Gay Marriage: The Direction of History?
Photo by Nicholas Blechman
In an otherwise fascinating NYT article by Bill Keller, "A Brief for Justice Kennedy" (May 27, 2012) , speculating upon how Justice Kennedy might vote on gay marriage, I encountered some expressions concerning the justices of the Supreme Court as a whole that -- speaking as a historian -- I dislike:
They can thwart history. They could rule that states are free to recognize only heterosexual marriages. This would be a disheartening setback, though I imagine it would energize the movement for marriage rights.What do I dislike? The expressions "thwart history" and "postpone history" for their implication that history has a direction. If history did have a direction -- say, an inevitable progression toward some earthly utopia -- we could simply sit back and wait for that couture-in-the-future to arrive, but it has no direction other than the one we press for. Otherwise, the struggle for human rights in this world wouldn't be so hard.
They can postpone history. This is the easy way out. The court could endorse the narrowly worded appellate court ruling on Prop 8, either by actively affirming it or simply declining to hear it. By restoring marriage rights in California, this would instantly double, to 23 percent, the percentage of Americans living in states that treat gays as equals. But it would put off the day when this right is afforded to all Americans.
To be fair, I suppose that some individuals who use a phrase like "the wrong side of history" intend it as shorthand for "contrary to the aims toward which we have been striving" -- which, of course, raises the question of who "we" is, but leave that aside for now.
Personally, I expect gay marriage to be legalized nationwide in the US relatively soon. The younger generation sees it as a civil rights issue -- even a human rights issue -- and this tends to be the case among evangelicals as well. The older generation of evangelicals treated gay rights as something to oppose in the culture wars, but the younger generation has grown up knowing openly gay individuals and lacks animus toward them. Churches, even the conservative ones, are often more open about sexual issues these days. I've heard entire sermons on addiction to pornography in which preachers acknowledge that the percentage of those addicted is identical among non-Christians and evangelical Christians. My point is that sexuality is discussed explicitly among evangelicals these days with an openness and degree of understanding that would have shocked evangelicals of the 1980s.
Evangelicals know that gays attend church, even conservative churches -- this recognition stems from the greater openness about sex -- and I rarely hear even older evangelicals express animus toward gays. Not that they approve of the lifestyle, but they often understand that gays probably aren't choosing to be homosexual, not anymore than a heterosexual made a choice to be straight. They accept the orientation but oppose the act. That's the older generation of evangelicals, I emphasize. The younger generation tend to agree that the private acts of gays are nobody's business, that gay sexuality is an issue between a gay individual and God, precisely as with other sexual issues among consenting adults.

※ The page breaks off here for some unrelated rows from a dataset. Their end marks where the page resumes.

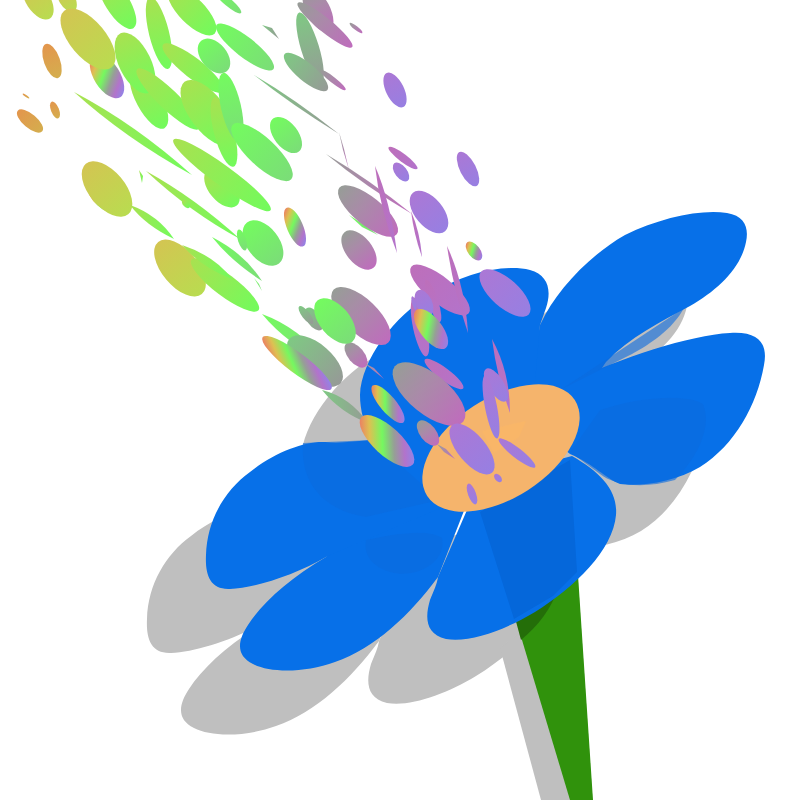
<!DOCTYPE html>
<html lang="en">
<head>
<meta charset="utf-8">
<title>Blue flower with drifting confetti</title>
<style>
:root{--paper:#fff;--petal:#0770e8;--petal-shade:#0567da;--petal-tint:#0a6ce0;--shadow:#bfbfbf;--stem:#30920c;--stem-shade:#246e09;--heart:#f5b46c;--heart-light:#f9b668}
html,body{margin:0;background:var(--paper);overflow:hidden}
svg{display:block;width:800px;height:800px}
.petals{fill:var(--petal)}
.cast{fill:var(--shadow)}
.stem{fill:var(--stem)}
.stem-shade{fill:var(--stem-shade)}
.through{fill:var(--petal-shade)}
.tint{fill:var(--petal-tint);opacity:.6}
.heart{fill:var(--heart)}
.heart-light{fill:var(--heart-light)}
.gold{fill:url(#gold)}
.olive{fill:url(#olive)}
.lime{fill:url(#lime)}
.green{fill:url(#green)}
.sage{fill:url(#sage)}
.mauve{fill:url(#mauve)}
.orchid{fill:url(#orchid)}
.violet{fill:url(#violet)}
.rainbow{fill:url(#rainbow)}
</style>
</head>
<body>
<svg viewBox="0 0 800 800" role="img" aria-label="Blue flower with a stream of coloured petals rising from its centre">
<defs>
<linearGradient id="gold"><stop offset="0" stop-color="#e3964d"/><stop offset="1" stop-color="#d4ae4e"/></linearGradient>
<linearGradient id="olive"><stop offset="0" stop-color="#d3c552"/><stop offset="1" stop-color="#b9dc50"/></linearGradient>
<linearGradient id="lime"><stop offset="0" stop-color="#a9e150"/><stop offset="1" stop-color="#72fb5c"/></linearGradient>
<linearGradient id="green"><stop offset="0" stop-color="#74fb5f"/><stop offset="1" stop-color="#7bdd78"/></linearGradient>
<linearGradient id="sage"><stop offset="0" stop-color="#7fc983"/><stop offset="1" stop-color="#969a97"/></linearGradient>
<linearGradient id="mauve"><stop offset="0" stop-color="#979d97"/><stop offset=".4" stop-color="#a98ba8"/><stop offset="1" stop-color="#bf6cbd"/></linearGradient>
<linearGradient id="orchid"><stop offset="0" stop-color="#bd6fba"/><stop offset="1" stop-color="#b373cb"/></linearGradient>
<linearGradient id="violet"><stop offset="0" stop-color="#ab78d5"/><stop offset="1" stop-color="#977fe2"/></linearGradient>
<linearGradient id="rainbow" x1="0" y1=".7" x2="1" y2=".3"><stop offset="0" stop-color="#ee7466"/><stop offset=".2" stop-color="#dec052"/><stop offset=".42" stop-color="#75f860"/><stop offset=".62" stop-color="#969f96"/><stop offset=".8" stop-color="#b273cb"/><stop offset="1" stop-color="#8c86ec"/></linearGradient>
<g id="petal-ring">
<path d="M520 440L540 325C556 290 590 255 625 235C660 218 700 209 727 213C745 216 749 228 746 242C741 268 718 290 690 306C660 322 630 337 606 362L560 430Z"/>
<path d="M540 430L570 382C620 358 690 335 730 333C760 331 768 345 764 365C757 405 735 445 700 467C675 482 640 487 620 484C605 478 595 465 570 454Z"/>
<path d="M480 480L572 456C600 472 618 490 616 515C613 550 575 587 535 612C505 630 470 643 446 639C425 634 425 617 430 600C434 590 437 584 438 577Z"/>
<path d="M480 470L438 577C410 615 375 648 335 662C305 673 270 673 253 664C235 655 238 640 248 625C262 603 290 578 326 557L400 490Z"/>
<path d="M460 500L326 557C295 575 255 588 230 589C210 590 205 575 206 555C207 520 225 490 250 472C275 452 305 441 325 442C340 444 355 441 372 440L440 450Z"/>
<path d="M440 470L372 440C364 425 360 410 360 395C361 360 395 315 430 295C465 272 505 264 530 270C548 275 552 290 546 308L540 325L530 440Z"/>
</g>
</defs>

<g class="cast">
<use href="#petal-ring" x="-59" y="64"/>
<polygon points="500,648 530,625 572,800 541,800"/>
</g>

<g id="flower">
<polygon class="stem" points="510,600 577,560 593,800 570,800"/>
<path class="stem-shade" d="M514 614L521 640C538 626 552 608 558 588Z"/>
<use class="petals" href="#petal-ring"/>
<path class="tint" d="M560 390L684 308C672 330 650 344 632 354Z"/>
<path class="tint" d="M600 410C640 396 690 394 703 404C712 425 700 455 675 480C640 490 612 484 600 474L570 452Z"/>
<path class="tint" d="M303 443C300 480 320 510 366 517L440 500L372 440Z"/>
<path class="tint" d="M366 540C362 560 380 572 400 574C430 574 446 555 442 538C430 528 390 534 366 540Z"/>
<polygon class="through" points="480,512 570,460 577,572 553,596 514,619"/>
<ellipse class="heart" rx="88" ry="50" transform="translate(501 448) rotate(-33)"/>
<polygon class="heart-light" points="482,431 526,421 519,437 494,453"/>
</g>

<g id="confetti">
<g class="gold">
<ellipse rx="18" ry="8" transform="translate(52 61) rotate(70)"/>
<ellipse rx="16" ry="7" transform="translate(30 121) rotate(40)"/>
<ellipse rx="9" ry="4" transform="translate(55 110) rotate(68)"/>
<ellipse rx="4" ry="1" transform="translate(26 96) rotate(35)"/>
</g>
<g class="rainbow">
<ellipse rx="25" ry="13" transform="translate(107 76) rotate(58)"/>
<ellipse rx="17" ry="4" transform="translate(145 98) rotate(72)"/>
<ellipse rx="17" ry="7" transform="translate(102 200) rotate(42)"/>
</g>
<g class="olive">
<ellipse rx="22" ry="12" transform="translate(38 0) rotate(57)"/>
<ellipse rx="14" ry="8" transform="translate(67 -1) rotate(60)"/>
<ellipse rx="37" ry="18" transform="translate(88 39) rotate(50)"/>
<ellipse rx="33" ry="18" transform="translate(107 189) rotate(50)"/>
<ellipse rx="34" ry="18" transform="translate(180 268) rotate(50)"/>
</g>
<g class="lime">
<ellipse rx="31" ry="12" transform="translate(117 2) rotate(58)"/>
<ellipse rx="33" ry="13" transform="translate(149 99) rotate(62)"/>
<ellipse rx="33" ry="16" transform="translate(135 63) rotate(64)"/>
<ellipse rx="43" ry="10" transform="translate(168 99) rotate(44)"/>
<ellipse rx="37" ry="10" transform="translate(159 33) rotate(76)"/>
<ellipse rx="38" ry="10" transform="translate(193 68) rotate(38)"/>
<ellipse rx="32" ry="13" transform="translate(192 11) rotate(45)"/>
<ellipse rx="39" ry="18" transform="translate(208 113) rotate(53)"/>
<ellipse rx="36" ry="10" transform="translate(224 132) rotate(75)"/>
<ellipse rx="23" ry="13" transform="translate(222 188) rotate(50)"/>
<ellipse rx="60" ry="10" transform="translate(222 175) rotate(36)"/>
<ellipse rx="42" ry="11" transform="translate(225 285) rotate(37)"/>
<path d="M74 92Q135 124 192 175Q125 138 74 92Z"/>
<path d="M146 171Q195 198 240 239Q190 212 146 171Z"/>
<path d="M130 205Q158 215 174 239Q145 225 130 205Z"/>
<path d="M182 245Q215 256 232 279Q202 268 182 245Z"/>
<polygon points="139,170 142,183 143,176"/>
<ellipse rx="5" ry="3" transform="translate(186 204) rotate(45)"/>
</g>
<g class="green">
<ellipse rx="35" ry="10" transform="translate(231 107) rotate(77)"/>
<ellipse rx="40" ry="14" transform="translate(262 152) rotate(43)"/>
<ellipse rx="36" ry="10" transform="translate(245 47) rotate(38)"/>
<ellipse rx="20" ry="13" transform="translate(214 56) rotate(50)"/>
<ellipse rx="21" ry="12" transform="translate(286 135) rotate(52)"/>
<ellipse rx="26" ry="16" transform="translate(263 243) rotate(52)"/>
<ellipse rx="17" ry="4" transform="translate(228 2) rotate(40)"/>
<ellipse rx="11" ry="4" transform="translate(242 240) rotate(72)"/>
<path d="M212 237Q245 254 262 281Q231 261 212 237Z"/>
<path d="M262 314Q300 328 326 362Q288 345 262 314Z"/>
<polygon points="254,278 259,284 262,291"/>
<polygon points="349,215 366,226 378,235 362,227"/>
</g>
<g class="sage">
<ellipse rx="37" ry="9" transform="translate(310 48) rotate(73)"/>
<ellipse rx="28" ry="9" transform="translate(306 72) rotate(40)"/>
<ellipse rx="34" ry="17" transform="translate(315 361) rotate(41)"/>
<ellipse rx="13" ry="7" transform="translate(314 319) rotate(55)"/>
<ellipse rx="11" ry="4" transform="translate(306 315) rotate(52)"/>
<path d="M254 75Q295 99 339 134Q292 105 254 75Z"/>
<path d="M322 390Q350 397 368 423Q341 413 322 390Z"/>
<polygon points="262,25 272,28 279,39"/>
</g>
<g class="mauve">
<ellipse rx="24" ry="12" transform="translate(318 10) rotate(62)"/>
<ellipse rx="35" ry="7" transform="translate(325 25) rotate(39)"/>
<ellipse rx="16" ry="3" transform="translate(333 80) rotate(38)"/>
<ellipse rx="8" ry="2" transform="translate(356 28) rotate(38)"/>
<ellipse rx="38" ry="17" transform="translate(361 316) rotate(44)"/>
<ellipse rx="23" ry="13" transform="translate(359 250) rotate(51)"/>
<ellipse rx="37" ry="14" transform="translate(368 211) rotate(39)"/>
<ellipse rx="15" ry="8" transform="translate(356 355) rotate(50)"/>
<polygon points="339,132 344,149 349,170 343,150"/>
<path d="M326 154Q370 180 412 214Q366 187 326 154Z"/>
<polygon points="364,363 374,368 384,379"/>
</g>
<ellipse class="green" rx="27" ry="15" transform="translate(335 321) rotate(50)"/>
<g class="orchid">
<ellipse rx="18" ry="4" transform="translate(403 158) rotate(37)"/>
<ellipse rx="37" ry="13" transform="translate(440 290) rotate(39)"/>
<ellipse rx="24" ry="6" transform="translate(444 374) rotate(37)"/>
<ellipse rx="30" ry="7" transform="translate(420 327) rotate(78)"/>
<ellipse rx="22" ry="5" transform="translate(433 301) rotate(72)"/>
<path d="M375 166Q390 200 397 253Q380 210 375 166Z"/>
<path d="M411 211Q420 232 422 257Q414 235 411 211Z"/>
<path d="M447 246Q465 285 468 333Q454 292 447 246Z"/>
<path d="M492 339Q510 372 510 413Q497 378 492 339Z"/>
</g>
<ellipse class="mauve" rx="44" ry="20" transform="translate(429 394) rotate(39)"/>
<ellipse class="mauve" rx="15" ry="8" transform="translate(428 433) rotate(52)"/>
<polygon class="mauve" points="437,444 446,449 455,459 444,452"/>
<g class="violet">
<ellipse rx="19" ry="9" transform="translate(395 90) rotate(64)"/>
<ellipse rx="11" ry="6" transform="translate(401 172) rotate(52)"/>
<ellipse rx="19" ry="8" transform="translate(468 169) rotate(63)"/>
<ellipse rx="25" ry="14" transform="translate(429 212) rotate(50)"/>
<ellipse rx="32" ry="14" transform="translate(505 293) rotate(42)"/>
<ellipse rx="14" ry="8" transform="translate(424 303) rotate(65)"/>
<ellipse rx="7" ry="2" transform="translate(414 303) rotate(75)"/>
<ellipse rx="19" ry="8" transform="translate(496 385) rotate(58)"/>
<ellipse rx="32" ry="6" transform="translate(491 407) rotate(79)"/>
<ellipse rx="31" ry="14" transform="translate(472 449) rotate(50)"/>
<ellipse rx="23" ry="5" transform="translate(517 453) rotate(38)"/>
<ellipse rx="11" ry="4" transform="translate(472 494) rotate(70)"/>
<ellipse rx="5" ry="3" transform="translate(498 478) rotate(50)"/>
</g>
<g class="rainbow">
<ellipse rx="21" ry="8" transform="translate(295 227) rotate(67)"/>
<ellipse rx="43" ry="10" transform="translate(297 363) rotate(37)"/>
<ellipse rx="35" ry="14" transform="translate(387 441) rotate(43)"/>
<ellipse rx="24" ry="8" transform="translate(388 404) rotate(50)"/>
<ellipse rx="24" ry="11" transform="translate(431 329) rotate(52)"/>
<ellipse rx="11" ry="6" transform="translate(474 251) rotate(52)"/>
</g>
</g>
</svg>
</body>
</html>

Such are my impressions, anyway. There are probably statistics on this, but I've not looked for any since I wanted this post to be based on my own subjective impressions, but if any knowledgeable people can link to stats on this issue, feel free, for I'm curious if my impressions correspond to larger trends among evangelicals or if they imply that the evangelical churches I've attended have instead been outliers.
But I suspect that evangelicals in the West are simply reflecting the larger cultural shift . . .